*Exercise objective*.
Search the entries for the word "step" and return every line where it is found.

::::::

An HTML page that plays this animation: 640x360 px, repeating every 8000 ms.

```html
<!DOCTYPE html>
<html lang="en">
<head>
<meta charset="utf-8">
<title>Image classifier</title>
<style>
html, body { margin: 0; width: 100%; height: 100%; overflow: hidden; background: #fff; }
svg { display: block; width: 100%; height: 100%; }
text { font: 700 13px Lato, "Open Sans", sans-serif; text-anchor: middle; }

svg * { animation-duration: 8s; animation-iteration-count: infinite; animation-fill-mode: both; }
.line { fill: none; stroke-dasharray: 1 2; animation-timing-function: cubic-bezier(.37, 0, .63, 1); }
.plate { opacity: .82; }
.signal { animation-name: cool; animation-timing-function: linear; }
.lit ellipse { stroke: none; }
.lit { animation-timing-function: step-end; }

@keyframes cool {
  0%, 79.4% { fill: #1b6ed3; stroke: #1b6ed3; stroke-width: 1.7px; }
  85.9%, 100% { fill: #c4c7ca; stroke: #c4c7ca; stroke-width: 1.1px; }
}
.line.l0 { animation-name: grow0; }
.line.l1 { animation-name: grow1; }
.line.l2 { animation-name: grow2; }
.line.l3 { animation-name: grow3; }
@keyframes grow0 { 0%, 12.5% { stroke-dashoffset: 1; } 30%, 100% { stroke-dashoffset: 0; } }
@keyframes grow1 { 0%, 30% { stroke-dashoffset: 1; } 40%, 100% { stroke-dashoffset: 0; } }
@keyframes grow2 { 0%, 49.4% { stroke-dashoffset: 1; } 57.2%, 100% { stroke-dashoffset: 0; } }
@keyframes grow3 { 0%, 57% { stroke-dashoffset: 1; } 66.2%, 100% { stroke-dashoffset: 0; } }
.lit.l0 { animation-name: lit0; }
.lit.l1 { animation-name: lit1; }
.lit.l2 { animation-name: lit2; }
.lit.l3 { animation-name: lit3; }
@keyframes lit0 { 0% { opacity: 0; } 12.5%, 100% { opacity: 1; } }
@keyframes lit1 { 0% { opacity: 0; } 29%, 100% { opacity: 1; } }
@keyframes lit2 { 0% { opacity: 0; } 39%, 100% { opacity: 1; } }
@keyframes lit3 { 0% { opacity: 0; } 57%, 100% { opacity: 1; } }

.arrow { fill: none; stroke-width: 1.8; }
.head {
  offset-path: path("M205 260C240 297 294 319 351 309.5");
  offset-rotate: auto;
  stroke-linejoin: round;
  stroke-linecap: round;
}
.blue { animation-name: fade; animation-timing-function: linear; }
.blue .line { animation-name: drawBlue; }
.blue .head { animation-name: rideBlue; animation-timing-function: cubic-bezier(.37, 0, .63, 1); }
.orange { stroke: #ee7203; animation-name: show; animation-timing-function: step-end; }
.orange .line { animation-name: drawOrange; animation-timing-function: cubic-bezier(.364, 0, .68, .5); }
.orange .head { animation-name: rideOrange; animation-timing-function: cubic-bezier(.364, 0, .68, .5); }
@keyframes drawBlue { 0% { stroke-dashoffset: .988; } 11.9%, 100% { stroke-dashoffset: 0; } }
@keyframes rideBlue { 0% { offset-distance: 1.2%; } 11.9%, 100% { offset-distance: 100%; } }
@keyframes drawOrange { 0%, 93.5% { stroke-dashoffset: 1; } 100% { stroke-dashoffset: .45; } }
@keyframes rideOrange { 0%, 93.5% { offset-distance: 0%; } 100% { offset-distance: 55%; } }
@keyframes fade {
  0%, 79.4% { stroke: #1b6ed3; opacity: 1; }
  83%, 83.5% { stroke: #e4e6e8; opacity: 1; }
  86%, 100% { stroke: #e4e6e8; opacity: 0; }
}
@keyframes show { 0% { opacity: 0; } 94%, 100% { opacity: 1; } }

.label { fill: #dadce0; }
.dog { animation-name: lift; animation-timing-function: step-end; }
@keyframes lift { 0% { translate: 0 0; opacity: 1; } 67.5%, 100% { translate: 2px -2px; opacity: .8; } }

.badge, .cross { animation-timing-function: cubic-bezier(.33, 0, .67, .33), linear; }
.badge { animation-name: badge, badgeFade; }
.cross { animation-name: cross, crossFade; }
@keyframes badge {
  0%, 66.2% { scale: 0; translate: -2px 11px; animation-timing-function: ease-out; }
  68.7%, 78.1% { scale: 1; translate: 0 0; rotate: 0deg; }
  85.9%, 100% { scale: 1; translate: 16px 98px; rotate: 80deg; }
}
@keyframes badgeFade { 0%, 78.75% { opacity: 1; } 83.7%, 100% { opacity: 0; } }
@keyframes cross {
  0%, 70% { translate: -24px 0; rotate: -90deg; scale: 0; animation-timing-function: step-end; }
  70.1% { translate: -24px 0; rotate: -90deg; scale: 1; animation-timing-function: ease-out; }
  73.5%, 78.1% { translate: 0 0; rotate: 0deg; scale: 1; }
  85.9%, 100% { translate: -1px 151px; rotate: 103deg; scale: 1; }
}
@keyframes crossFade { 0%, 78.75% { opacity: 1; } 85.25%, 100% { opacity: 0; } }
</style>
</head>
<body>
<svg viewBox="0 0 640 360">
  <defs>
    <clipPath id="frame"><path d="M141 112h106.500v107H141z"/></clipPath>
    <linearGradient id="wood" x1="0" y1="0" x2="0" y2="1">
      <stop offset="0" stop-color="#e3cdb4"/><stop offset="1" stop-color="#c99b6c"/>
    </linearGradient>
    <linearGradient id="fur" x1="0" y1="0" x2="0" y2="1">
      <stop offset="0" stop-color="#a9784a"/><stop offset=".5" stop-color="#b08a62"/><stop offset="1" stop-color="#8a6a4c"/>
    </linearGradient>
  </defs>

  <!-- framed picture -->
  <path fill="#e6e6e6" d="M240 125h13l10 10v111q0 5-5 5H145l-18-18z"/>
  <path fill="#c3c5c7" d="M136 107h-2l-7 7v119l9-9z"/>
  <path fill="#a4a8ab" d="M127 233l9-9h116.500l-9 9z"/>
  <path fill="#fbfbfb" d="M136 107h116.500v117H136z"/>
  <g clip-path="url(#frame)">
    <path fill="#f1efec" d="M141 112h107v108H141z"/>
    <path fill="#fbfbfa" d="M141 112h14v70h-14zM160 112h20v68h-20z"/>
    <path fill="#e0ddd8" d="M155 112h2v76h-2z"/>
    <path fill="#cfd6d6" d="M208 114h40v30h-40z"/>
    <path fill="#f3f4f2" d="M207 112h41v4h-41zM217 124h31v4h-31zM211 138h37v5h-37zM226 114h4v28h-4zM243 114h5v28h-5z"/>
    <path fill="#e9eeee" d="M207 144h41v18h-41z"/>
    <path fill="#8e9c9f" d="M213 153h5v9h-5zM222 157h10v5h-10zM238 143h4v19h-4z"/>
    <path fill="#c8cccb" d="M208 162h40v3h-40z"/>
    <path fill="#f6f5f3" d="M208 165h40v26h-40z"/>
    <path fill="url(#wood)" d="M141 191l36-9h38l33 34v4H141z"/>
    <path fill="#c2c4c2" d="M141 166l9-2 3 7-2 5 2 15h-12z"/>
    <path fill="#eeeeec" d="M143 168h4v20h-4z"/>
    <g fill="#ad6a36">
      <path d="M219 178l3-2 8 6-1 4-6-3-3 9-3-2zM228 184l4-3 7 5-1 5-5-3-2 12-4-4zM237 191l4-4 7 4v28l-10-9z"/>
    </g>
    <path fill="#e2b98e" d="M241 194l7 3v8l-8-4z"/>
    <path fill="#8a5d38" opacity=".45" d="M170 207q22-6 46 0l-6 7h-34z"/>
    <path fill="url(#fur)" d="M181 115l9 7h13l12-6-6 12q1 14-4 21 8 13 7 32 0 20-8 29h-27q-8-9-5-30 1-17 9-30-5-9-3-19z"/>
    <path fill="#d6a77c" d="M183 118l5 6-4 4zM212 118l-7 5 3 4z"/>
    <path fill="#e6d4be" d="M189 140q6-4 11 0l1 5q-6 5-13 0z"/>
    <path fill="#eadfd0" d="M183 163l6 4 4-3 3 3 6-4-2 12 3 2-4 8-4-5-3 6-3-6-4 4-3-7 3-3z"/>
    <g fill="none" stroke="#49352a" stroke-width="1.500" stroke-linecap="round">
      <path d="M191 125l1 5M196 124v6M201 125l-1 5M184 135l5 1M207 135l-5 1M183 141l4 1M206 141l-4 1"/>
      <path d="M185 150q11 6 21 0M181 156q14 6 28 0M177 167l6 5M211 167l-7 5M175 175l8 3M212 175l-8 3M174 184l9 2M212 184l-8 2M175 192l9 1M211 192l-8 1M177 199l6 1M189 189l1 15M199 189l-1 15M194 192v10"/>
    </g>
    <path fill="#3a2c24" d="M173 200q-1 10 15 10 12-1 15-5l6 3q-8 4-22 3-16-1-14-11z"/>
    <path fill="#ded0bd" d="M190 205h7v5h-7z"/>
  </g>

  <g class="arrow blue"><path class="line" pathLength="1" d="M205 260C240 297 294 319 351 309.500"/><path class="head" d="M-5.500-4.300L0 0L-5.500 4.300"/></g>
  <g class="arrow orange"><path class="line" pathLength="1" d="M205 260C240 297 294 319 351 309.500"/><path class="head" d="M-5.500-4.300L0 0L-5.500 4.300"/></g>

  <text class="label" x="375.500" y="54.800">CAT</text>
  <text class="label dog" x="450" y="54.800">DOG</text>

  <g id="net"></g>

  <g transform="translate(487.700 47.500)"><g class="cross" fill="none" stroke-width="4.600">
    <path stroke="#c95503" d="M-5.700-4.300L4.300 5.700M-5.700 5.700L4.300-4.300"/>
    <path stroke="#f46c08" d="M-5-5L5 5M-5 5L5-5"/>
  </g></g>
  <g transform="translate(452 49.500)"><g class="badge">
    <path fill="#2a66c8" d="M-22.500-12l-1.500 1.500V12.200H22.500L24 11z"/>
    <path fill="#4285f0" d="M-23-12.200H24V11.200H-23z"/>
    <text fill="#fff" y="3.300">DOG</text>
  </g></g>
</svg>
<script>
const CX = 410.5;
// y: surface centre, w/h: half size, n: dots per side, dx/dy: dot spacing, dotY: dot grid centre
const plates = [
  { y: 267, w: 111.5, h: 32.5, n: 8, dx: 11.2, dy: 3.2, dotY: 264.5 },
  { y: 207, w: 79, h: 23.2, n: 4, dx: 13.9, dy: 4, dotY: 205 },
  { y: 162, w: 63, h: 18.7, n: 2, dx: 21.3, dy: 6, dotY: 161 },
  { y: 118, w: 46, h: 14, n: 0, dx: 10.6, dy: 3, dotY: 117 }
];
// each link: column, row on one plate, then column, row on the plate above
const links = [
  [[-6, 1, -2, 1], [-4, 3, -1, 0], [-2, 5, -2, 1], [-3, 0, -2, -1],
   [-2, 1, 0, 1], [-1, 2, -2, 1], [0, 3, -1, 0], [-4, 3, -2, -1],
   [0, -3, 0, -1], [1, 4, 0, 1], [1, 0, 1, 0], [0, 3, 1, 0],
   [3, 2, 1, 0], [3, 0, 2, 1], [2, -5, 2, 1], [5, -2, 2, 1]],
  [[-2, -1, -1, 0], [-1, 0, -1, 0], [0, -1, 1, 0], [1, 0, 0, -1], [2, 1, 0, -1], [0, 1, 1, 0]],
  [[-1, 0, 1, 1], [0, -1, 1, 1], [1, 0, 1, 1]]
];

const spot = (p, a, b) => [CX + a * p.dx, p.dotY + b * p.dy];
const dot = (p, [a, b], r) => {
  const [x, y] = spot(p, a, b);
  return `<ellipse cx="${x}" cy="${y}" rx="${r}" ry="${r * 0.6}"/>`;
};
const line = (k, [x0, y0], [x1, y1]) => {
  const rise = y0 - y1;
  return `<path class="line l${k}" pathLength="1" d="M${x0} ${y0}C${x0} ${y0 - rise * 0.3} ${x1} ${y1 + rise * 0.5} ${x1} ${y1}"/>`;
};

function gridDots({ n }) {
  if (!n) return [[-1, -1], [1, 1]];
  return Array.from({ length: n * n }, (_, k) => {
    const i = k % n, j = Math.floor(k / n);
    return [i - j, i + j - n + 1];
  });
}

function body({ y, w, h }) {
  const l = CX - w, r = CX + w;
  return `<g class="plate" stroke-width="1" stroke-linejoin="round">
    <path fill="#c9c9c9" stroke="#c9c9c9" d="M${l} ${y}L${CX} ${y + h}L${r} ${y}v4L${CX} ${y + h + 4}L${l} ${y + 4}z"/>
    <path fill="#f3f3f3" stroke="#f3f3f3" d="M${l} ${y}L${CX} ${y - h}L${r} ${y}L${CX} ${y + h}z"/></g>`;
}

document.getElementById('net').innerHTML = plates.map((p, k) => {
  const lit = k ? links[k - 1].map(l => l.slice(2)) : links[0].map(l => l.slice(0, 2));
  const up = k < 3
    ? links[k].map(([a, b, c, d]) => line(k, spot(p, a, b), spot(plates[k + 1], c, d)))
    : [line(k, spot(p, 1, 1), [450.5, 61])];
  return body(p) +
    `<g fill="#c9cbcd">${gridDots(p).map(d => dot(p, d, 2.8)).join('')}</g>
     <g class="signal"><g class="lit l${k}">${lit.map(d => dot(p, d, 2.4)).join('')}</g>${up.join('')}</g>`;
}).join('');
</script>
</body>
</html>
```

::::::

*Answer area*.
.lit { animation-timing-function: step-end; }
.orange { stroke: #ee7203; animation-name: show; animation-timing-function: step-end; }
.dog { animation-name: lift; animation-timing-function: step-end; }
  0%, 70% { translate: -24px 0; rotate: -90deg; scale: 0; animation-timing-function: step-end; }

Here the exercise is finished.